**The task:** Only the lines that hold "between" should be in the answer, each copied from the data below.

**Listed records:**
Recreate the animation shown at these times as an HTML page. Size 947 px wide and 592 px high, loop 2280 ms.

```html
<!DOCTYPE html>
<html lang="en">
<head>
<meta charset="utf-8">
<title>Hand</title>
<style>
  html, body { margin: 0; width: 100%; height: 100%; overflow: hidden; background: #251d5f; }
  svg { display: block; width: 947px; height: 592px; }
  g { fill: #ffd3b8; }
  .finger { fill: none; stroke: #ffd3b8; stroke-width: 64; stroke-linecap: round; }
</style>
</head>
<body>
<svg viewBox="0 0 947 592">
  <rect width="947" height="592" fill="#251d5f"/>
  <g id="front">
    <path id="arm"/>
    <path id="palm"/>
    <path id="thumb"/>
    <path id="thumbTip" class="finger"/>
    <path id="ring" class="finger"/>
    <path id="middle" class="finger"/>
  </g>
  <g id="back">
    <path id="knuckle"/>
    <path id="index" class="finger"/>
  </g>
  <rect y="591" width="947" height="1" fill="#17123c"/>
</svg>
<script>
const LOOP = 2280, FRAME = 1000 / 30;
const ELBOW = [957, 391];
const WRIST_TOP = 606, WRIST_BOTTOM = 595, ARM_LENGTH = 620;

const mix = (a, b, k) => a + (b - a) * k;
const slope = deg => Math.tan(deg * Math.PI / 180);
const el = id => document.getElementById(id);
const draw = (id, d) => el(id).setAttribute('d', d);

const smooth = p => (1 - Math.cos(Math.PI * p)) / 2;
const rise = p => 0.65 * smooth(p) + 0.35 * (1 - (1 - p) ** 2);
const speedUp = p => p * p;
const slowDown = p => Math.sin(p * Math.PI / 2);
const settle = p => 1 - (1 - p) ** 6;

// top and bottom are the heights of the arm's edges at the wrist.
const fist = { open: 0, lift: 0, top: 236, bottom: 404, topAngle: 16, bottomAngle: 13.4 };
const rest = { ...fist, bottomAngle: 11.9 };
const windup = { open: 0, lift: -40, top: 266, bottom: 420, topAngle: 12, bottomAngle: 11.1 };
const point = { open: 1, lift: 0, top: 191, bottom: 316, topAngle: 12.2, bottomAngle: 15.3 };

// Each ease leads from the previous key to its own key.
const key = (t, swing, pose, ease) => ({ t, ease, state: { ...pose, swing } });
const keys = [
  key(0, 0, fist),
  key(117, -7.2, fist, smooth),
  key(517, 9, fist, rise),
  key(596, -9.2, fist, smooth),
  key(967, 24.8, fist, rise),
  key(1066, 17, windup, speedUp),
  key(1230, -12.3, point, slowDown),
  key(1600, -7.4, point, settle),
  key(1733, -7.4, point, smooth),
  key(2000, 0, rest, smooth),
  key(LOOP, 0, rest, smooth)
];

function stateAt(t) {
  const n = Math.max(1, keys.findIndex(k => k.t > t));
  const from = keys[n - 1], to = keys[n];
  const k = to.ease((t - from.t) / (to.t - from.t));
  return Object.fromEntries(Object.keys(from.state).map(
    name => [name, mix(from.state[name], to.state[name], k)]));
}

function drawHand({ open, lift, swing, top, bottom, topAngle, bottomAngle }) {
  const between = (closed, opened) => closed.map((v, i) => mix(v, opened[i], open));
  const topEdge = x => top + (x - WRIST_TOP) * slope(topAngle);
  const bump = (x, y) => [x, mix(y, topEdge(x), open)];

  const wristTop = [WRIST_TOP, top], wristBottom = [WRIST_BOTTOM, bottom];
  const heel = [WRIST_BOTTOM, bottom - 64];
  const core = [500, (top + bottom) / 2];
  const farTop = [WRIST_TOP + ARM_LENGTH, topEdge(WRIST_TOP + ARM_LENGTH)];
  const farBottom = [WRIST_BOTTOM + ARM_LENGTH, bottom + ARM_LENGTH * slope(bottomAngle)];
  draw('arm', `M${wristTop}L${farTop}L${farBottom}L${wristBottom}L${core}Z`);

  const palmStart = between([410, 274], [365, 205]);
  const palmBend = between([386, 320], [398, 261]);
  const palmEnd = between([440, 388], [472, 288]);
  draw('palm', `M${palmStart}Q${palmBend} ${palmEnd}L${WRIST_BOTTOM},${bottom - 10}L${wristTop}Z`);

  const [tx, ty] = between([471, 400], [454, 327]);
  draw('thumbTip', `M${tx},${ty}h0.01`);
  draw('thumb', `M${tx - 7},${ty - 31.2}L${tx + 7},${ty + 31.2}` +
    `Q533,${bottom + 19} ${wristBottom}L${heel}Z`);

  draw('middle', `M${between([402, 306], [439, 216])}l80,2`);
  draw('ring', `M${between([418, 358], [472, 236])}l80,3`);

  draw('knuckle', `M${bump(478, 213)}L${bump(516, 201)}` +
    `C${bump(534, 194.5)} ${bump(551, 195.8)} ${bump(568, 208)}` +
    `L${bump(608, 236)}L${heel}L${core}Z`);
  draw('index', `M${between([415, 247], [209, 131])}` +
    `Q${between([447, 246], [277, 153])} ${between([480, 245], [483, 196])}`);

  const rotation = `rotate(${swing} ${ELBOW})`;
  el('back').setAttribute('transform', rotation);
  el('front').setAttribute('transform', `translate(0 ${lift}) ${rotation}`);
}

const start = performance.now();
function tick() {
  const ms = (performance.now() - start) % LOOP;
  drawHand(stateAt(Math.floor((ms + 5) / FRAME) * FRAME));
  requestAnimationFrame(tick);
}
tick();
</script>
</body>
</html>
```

**Exercise answer:**
  const between = (closed, opened) => closed.map((v, i) => mix(v, opened[i], open));
  const palmStart = between([410, 274], [365, 205]);
  const palmBend = between([386, 320], [398, 261]);
  const palmEnd = between([440, 388], [472, 288]);
  const [tx, ty] = between([471, 400], [454, 327]);
  draw('middle', `M${between([402, 306], [439, 216])}l80,2`);
  draw('ring', `M${between([418, 358], [472, 236])}l80,3`);
  draw('index', `M${between([415, 247], [209, 131])}` +
    `Q${between([447, 246], [277, 153])} ${between([480, 245], [483, 196])}`);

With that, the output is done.